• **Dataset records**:
········

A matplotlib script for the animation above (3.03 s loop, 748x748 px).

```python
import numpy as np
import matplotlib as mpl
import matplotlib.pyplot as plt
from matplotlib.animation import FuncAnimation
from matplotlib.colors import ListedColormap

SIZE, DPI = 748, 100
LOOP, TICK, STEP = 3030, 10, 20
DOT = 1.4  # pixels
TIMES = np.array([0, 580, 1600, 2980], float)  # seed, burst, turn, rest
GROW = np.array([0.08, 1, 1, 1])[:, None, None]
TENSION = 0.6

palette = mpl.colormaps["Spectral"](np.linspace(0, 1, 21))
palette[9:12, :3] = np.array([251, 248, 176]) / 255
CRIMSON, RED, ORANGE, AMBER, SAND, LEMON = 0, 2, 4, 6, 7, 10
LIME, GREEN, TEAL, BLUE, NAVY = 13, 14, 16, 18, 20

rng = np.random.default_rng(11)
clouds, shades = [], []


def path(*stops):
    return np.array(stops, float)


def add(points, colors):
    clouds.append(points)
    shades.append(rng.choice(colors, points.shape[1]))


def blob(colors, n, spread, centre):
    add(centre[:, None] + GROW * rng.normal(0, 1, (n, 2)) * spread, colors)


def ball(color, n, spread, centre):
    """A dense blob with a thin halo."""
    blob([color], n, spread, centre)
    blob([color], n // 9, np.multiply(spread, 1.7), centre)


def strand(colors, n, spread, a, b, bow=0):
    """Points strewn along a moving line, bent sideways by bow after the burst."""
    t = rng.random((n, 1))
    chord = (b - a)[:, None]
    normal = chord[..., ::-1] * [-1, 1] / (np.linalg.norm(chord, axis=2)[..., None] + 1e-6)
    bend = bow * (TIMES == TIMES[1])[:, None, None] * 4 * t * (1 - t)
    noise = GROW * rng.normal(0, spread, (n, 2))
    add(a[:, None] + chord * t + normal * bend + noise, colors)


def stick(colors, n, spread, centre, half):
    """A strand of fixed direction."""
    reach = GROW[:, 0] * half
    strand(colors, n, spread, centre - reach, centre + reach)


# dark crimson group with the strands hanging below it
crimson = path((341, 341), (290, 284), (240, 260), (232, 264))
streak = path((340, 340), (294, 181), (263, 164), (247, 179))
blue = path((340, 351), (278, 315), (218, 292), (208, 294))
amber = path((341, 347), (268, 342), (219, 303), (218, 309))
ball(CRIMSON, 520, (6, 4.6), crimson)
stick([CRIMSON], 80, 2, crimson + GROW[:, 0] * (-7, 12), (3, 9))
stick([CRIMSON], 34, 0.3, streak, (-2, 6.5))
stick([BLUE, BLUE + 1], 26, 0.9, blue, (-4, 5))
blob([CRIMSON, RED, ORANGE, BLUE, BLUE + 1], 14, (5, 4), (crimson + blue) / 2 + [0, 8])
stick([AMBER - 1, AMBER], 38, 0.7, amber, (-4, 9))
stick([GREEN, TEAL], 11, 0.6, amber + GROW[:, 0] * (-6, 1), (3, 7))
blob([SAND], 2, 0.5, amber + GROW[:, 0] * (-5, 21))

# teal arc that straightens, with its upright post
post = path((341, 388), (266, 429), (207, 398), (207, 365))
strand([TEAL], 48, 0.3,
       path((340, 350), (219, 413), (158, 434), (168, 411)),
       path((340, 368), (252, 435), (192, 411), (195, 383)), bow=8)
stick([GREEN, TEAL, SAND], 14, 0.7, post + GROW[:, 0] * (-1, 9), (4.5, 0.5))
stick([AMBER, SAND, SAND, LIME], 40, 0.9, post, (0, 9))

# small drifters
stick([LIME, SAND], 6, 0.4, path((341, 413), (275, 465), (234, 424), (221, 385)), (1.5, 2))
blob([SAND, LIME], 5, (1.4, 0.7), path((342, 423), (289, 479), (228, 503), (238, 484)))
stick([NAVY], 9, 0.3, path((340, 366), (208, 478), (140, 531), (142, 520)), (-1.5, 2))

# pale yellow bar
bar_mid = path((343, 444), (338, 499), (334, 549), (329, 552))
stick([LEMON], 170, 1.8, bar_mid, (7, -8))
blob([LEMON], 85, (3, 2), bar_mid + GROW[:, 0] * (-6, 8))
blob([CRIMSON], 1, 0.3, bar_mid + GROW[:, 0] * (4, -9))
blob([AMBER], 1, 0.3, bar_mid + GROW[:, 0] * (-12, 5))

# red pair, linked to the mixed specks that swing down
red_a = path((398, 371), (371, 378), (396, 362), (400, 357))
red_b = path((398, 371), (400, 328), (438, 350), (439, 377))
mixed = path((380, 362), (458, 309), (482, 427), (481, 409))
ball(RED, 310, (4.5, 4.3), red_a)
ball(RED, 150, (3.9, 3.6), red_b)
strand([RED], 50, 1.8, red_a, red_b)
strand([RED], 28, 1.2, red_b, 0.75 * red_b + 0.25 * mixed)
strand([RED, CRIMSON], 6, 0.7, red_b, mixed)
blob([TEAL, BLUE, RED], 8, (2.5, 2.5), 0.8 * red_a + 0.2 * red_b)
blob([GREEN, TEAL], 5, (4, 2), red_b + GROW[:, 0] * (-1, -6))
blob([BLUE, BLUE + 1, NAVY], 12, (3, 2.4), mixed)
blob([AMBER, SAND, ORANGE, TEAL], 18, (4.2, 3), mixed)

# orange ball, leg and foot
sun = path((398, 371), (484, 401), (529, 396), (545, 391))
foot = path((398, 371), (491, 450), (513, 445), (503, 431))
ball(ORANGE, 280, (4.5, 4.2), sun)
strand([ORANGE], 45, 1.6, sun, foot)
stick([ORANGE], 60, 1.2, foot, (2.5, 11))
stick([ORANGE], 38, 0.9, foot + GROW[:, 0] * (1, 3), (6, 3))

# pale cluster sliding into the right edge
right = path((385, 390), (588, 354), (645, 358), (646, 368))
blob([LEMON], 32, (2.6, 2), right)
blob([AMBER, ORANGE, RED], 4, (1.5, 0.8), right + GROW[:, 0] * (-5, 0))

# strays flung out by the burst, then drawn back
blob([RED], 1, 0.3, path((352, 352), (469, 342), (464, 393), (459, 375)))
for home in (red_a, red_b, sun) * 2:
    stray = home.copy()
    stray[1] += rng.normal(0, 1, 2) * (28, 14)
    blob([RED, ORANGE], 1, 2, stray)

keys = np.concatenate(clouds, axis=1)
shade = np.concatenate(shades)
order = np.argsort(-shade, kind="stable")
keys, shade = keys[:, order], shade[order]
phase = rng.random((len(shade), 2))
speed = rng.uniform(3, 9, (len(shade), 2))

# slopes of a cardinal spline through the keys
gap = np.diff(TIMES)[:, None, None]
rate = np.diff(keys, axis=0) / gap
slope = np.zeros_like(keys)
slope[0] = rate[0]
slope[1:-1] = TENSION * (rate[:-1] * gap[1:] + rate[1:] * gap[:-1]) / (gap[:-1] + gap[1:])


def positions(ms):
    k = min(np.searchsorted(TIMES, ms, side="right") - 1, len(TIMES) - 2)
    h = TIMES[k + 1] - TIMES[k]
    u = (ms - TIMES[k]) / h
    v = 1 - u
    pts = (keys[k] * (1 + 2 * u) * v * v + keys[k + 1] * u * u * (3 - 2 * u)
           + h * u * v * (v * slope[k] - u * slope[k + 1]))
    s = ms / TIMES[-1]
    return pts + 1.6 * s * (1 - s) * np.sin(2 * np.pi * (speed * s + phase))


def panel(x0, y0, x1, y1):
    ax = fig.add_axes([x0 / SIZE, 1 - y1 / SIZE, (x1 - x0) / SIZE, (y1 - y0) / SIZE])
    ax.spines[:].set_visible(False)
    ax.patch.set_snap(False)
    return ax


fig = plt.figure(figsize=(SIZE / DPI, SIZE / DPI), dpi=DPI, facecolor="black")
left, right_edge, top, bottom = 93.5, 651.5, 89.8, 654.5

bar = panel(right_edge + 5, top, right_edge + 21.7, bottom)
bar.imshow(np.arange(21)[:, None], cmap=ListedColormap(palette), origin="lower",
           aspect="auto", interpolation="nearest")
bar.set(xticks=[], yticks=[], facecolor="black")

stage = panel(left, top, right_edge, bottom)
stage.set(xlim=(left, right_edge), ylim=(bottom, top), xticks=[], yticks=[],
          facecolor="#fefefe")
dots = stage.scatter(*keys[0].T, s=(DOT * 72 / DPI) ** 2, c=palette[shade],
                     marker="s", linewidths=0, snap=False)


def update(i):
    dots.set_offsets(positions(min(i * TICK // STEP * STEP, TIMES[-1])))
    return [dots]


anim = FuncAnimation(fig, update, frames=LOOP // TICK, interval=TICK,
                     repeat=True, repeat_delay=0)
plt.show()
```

········

• **THE TASK**:
If a line above holds the word "ball", copy it.

• **EXPECTED ANSWER**:
def ball(color, n, spread, centre):
ball(CRIMSON, 520, (6, 4.6), crimson)
ball(RED, 310, (4.5, 4.3), red_a)
ball(RED, 150, (3.9, 3.6), red_b)
# orange ball, leg and foot
ball(ORANGE, 280, (4.5, 4.2), sun)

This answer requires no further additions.